Copy all lines containing the string "span" from the records below.
◆ ◆ ◆ ◆ ◆ ◆ ◆
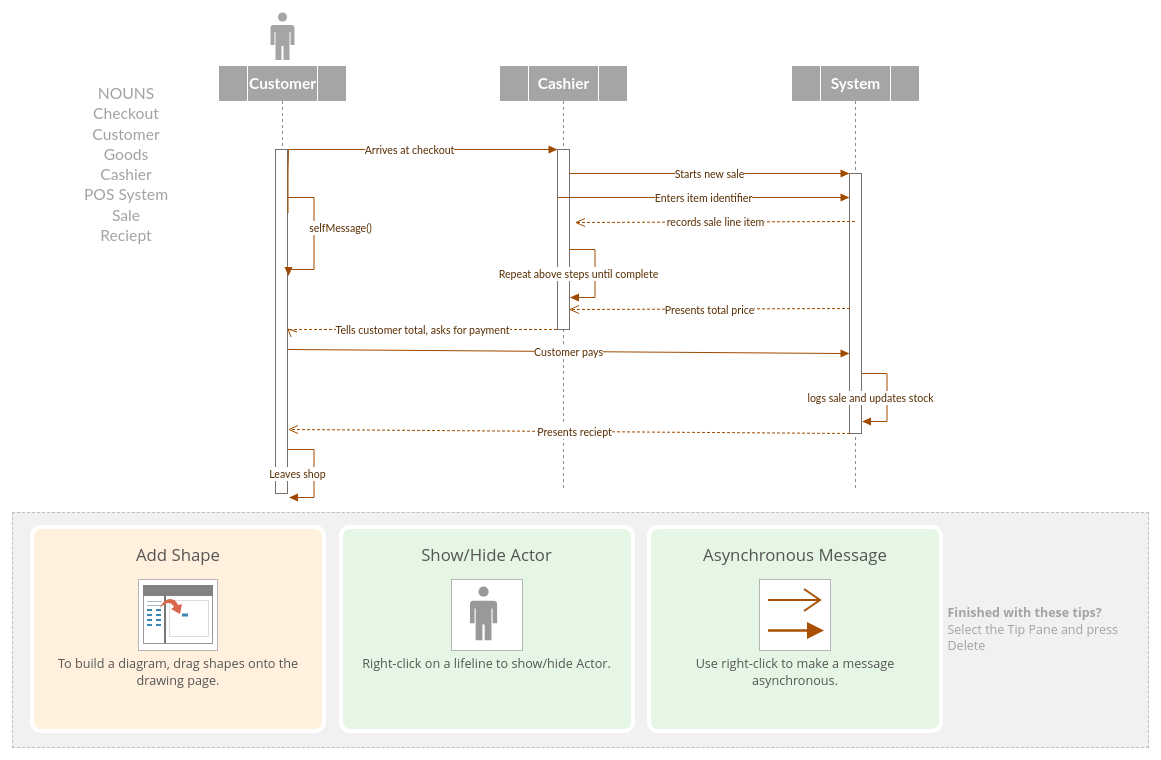
<!DOCTYPE html>
<html lang="en">
<head>
<meta charset="utf-8">
<title>Checkout sequence diagram</title>
<style>
:root {
  --grey: #a5a5a5;
  --noun: #a3a3a3;
  --message: #a04a00;
  --label: #582c00;
  --bar: #7a7068;
  --pane: #f1f1f1;
  --peach: #fff1dd;
  --mint: #e5f6e4;
  --ink: #555;
}
* { box-sizing: border-box; margin: 0; padding: 0; }
body { width: 1161px; height: 760px; overflow: hidden; background: #fff; }
.board { position: relative; width: 1161px; height: 760px; overflow: hidden; font-family: Lato, sans-serif; }
.connectors { position: absolute; left: 0; top: 0; }
.nouns {
  position: absolute; left: 66px; top: 83px; width: 120px;
  list-style: none; text-align: center;
  font-size: 15.7px; line-height: 20.3px; color: var(--noun);
}
.participant {
  position: absolute; top: 66px; left: var(--x); width: 127px; height: 35px;
  display: grid; grid-template-columns: 28px 1fr 28px;
  background: var(--grey); color: #fff;
  font-size: 15.4px; font-weight: 700; line-height: 35px; text-align: center;
}
.participant b { border: solid #fff; border-width: 0 1px; white-space: nowrap; display: flex; justify-content: center; grid-column: 2; }
.message {
  position: absolute; left: var(--x); top: var(--y);
  transform: translate(-50%, -50%);
  background: #fff; color: var(--label);
  font-size: 10.6px; line-height: 14px; white-space: nowrap;
}
.tip-pane {
  position: absolute; left: 12px; top: 512px; width: 1137px; height: 236px;
  display: flex; align-items: flex-start; gap: 12.5px;
  padding: 12px 0 0 17px;
  background: var(--pane); border: 1px dashed #bdbdbd;
  font-family: "Open Sans", sans-serif; color: var(--ink);
}
.tip {
  flex: none; width: 296px; height: 208px; padding-top: 14px;
  display: flex; flex-direction: column; align-items: center;
  border: 4px solid #fff; border-radius: 11px; background: var(--mint); text-align: center;
}
.tip.first { background: var(--peach); }
.tip h2 { font-size: 16.8px; font-weight: 400; line-height: 24px; margin-bottom: 12px; }
.tip svg { display: block; flex: none; background: #fff; border: 1px solid #b5b5b5; }
.tip p { margin-top: 4px; font-size: 12.65px; line-height: 17px; white-space: nowrap; }
.dismiss { margin: 80px 0 0 -8px; font-size: 12.5px; line-height: 16.6px; color: #a3a3a3; white-space: nowrap; }
</style>
</head>
<body>
<main class="board">
  <ul class="nouns">
    <li>NOUNS</li><li>Checkout</li><li>Customer</li><li>Goods</li>
    <li>Cashier</li><li>POS System</li><li>Sale</li><li>Reciept</li>
  </ul>

  <svg class="connectors" width="1161" height="510" viewBox="0 0 1161 510" fill="none" aria-hidden="true">
    <defs>
      <g id="actor">
        <circle cx="12" cy="5" r="4.5"/>
        <path d="M3 13H21Q24 13 24 16V33H20V20H19V48H13V34H11V48H5V20H4V33H0V16Q0 13 3 13Z"/>
      </g>
      <path id="solid-head" d="M0 0L-9 -4V4Z"/>
      <path id="open-head" d="M-9 -4L0 0L-9 4"/>
    </defs>

    <use href="#actor" x="270.5" y="12" fill="#a5a5a5"/>

    <g class="lifelines" stroke="#8c8c8c" stroke-dasharray="3 3">
      <path d="M282.5 101V149M563.5 101V488M855.5 101V488"/>
    </g>

    <g class="activations" fill="#fff" stroke="#7a7068">
      <rect x="275.5" y="149.5" width="12" height="344"/>
      <rect x="557.5" y="149.5" width="12" height="180"/>
      <rect x="849.5" y="173.5" width="12" height="260"/>
    </g>

    <g class="calls" stroke="#a04a00">
      <path d="M288 213V172L288.5 149.5H549"/>
      <path d="M570 173.5H841"/>
      <path d="M558 197.5H841"/>
      <path d="M288 349.5L841 353.5"/>
      <path d="M288 197.5H314V269.5H288"/>
      <path d="M570 249.5H595V297.5H578"/>
      <path d="M862 373.5H887V421.5H870"/>
      <path d="M288 449.5H314V497.5H297"/>
    </g>

    <g class="replies" stroke="#a04a00" stroke-dasharray="3 2">
      <path d="M855 221.5L577 222.5"/>
      <path d="M850 308.5L571 309.5"/>
      <path d="M557 329.5H289"/>
      <path d="M850 433.5L290 429.5"/>
    </g>

    <g class="solid-heads" fill="#a04a00">
      <use href="#solid-head" x="557.5" y="149.5"/>
      <use href="#solid-head" x="849.5" y="173.5"/>
      <use href="#solid-head" x="849.5" y="197.5"/>
      <use href="#solid-head" x="849.5" y="353.5"/>
      <use href="#solid-head" transform="translate(288.5 276) rotate(90)"/>
      <use href="#solid-head" transform="translate(570 297.5) rotate(180)"/>
      <use href="#solid-head" transform="translate(862 421.5) rotate(180)"/>
      <use href="#solid-head" transform="translate(289 497.5) rotate(180)"/>
    </g>

    <g class="open-heads" stroke="#a04a00">
      <use href="#open-head" transform="translate(576 222.5) rotate(180)"/>
      <use href="#open-head" transform="translate(570 309.5) rotate(180)"/>
      <use href="#open-head" transform="translate(289 429.5) rotate(180)"/>
      <path d="M297 332L288 329L291 337"/>
    </g>
  </svg>

  <div class="participant" style="--x:219px"><b>Customer</b></div>
  <div class="participant" style="--x:500px"><b>Cashier</b></div>
  <div class="participant" style="--x:792px"><b>System</b></div>

  <span class="message" style="--x:409.5px;--y:149.5px">Arrives at checkout</span>
  <span class="message" style="--x:709.5px;--y:173.5px">Starts new sale</span>
  <span class="message" style="--x:703.5px;--y:197.5px">Enters item identifier</span>
  <span class="message" style="--x:715.5px;--y:221.5px">records sale line item</span>
  <span class="message" style="--x:340.5px;--y:227.5px">selfMessage()</span>
  <span class="message" style="--x:578.5px;--y:273.5px">Repeat above steps until complete</span>
  <span class="message" style="--x:709.5px;--y:309.5px">Presents total price</span>
  <span class="message" style="--x:422.5px;--y:329.5px">Tells customer total, asks for payment</span>
  <span class="message" style="--x:568.5px;--y:351.5px">Customer pays</span>
  <span class="message" style="--x:870.5px;--y:397.5px">logs sale and updates stock</span>
  <span class="message" style="--x:574.5px;--y:431.5px">Presents reciept</span>
  <span class="message" style="--x:297.5px;--y:473.5px">Leaves shop</span>

  <section class="tip-pane">
    <article class="tip first">
      <h2>Add Shape</h2>
      <svg width="80" height="72" viewBox="0 0 78 70" fill="none" aria-hidden="true">
        <rect x="4.500" y="5.500" width="69" height="58" stroke="#999"/>
        <path d="M4 5H74V16H4Z" fill="#828282"/>
        <path d="M26 16V63" stroke="#777" stroke-width="2"/>
        <rect x="30.500" y="20.500" width="39" height="36" stroke="#bbb" stroke-dasharray="1 1"/>
        <path d="M8 21.500H23M8 25.500H23" stroke="#aab8c4"/>
        <path d="M8 30H13M17 30H22M8 35H13M17 35H22M8 40H13M17 40H22M8 45H13M17 45H22" stroke="#3f86b8" stroke-width="2"/>
        <path d="M43 35H49" stroke="#3f86b8" stroke-width="3"/>
        <path d="M21 28C25 17 36 16 39 25L43 24L41 34L32 29L35 27C32 21 27 22 21 28Z" fill="#d9674a"/>
      </svg>
      <p>To build a diagram, drag shapes onto the<br>drawing page.</p>
    </article>
    <article class="tip">
      <h2>Show/Hide Actor</h2>
      <svg width="72" height="72" viewBox="0 0 70 70" aria-hidden="true">
        <use href="#actor" transform="translate(18 6) scale(1.13)" fill="#999"/>
      </svg>
      <p>Right-click on a lifeline to show/hide Actor.</p>
    </article>
    <article class="tip">
      <h2>Asynchronous Message</h2>
      <svg width="72" height="72" viewBox="0 0 70 70" fill="none" stroke="#a84f00" stroke-width="2" aria-hidden="true">
        <path d="M8 20H60M44 9L60 20L44 31"/>
        <path d="M8 50.500H48" stroke-width="2.500"/>
        <path d="M47 42L64 50.500L47 59Z" fill="#a84f00" stroke="none"/>
      </svg>
      <p>Use right-click to make a message<br>asynchronous.</p>
    </article>
    <aside class="dismiss"><strong>Finished with these tips?</strong><br>Select the Tip Pane and press<br>Delete</aside>
  </section>
</main>
</body>
</html>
◆ ◆ ◆ ◆ ◆ ◆ ◆
◆ Answer to this task
  <span class="message" style="--x:409.5px;--y:149.5px">Arrives at checkout</span>
  <span class="message" style="--x:709.5px;--y:173.5px">Starts new sale</span>
  <span class="message" style="--x:703.5px;--y:197.5px">Enters item identifier</span>
  <span class="message" style="--x:715.5px;--y:221.5px">records sale line item</span>
  <span class="message" style="--x:340.5px;--y:227.5px">selfMessage()</span>
  <span class="message" style="--x:578.5px;--y:273.5px">Repeat above steps until complete</span>
  <span class="message" style="--x:709.5px;--y:309.5px">Presents total price</span>
  <span class="message" style="--x:422.5px;--y:329.5px">Tells customer total, asks for payment</span>
  <span class="message" style="--x:568.5px;--y:351.5px">Customer pays</span>
  <span class="message" style="--x:870.5px;--y:397.5px">logs sale and updates stock</span>
  <span class="message" style="--x:574.5px;--y:431.5px">Presents reciept</span>
  <span class="message" style="--x:297.5px;--y:473.5px">Leaves shop</span>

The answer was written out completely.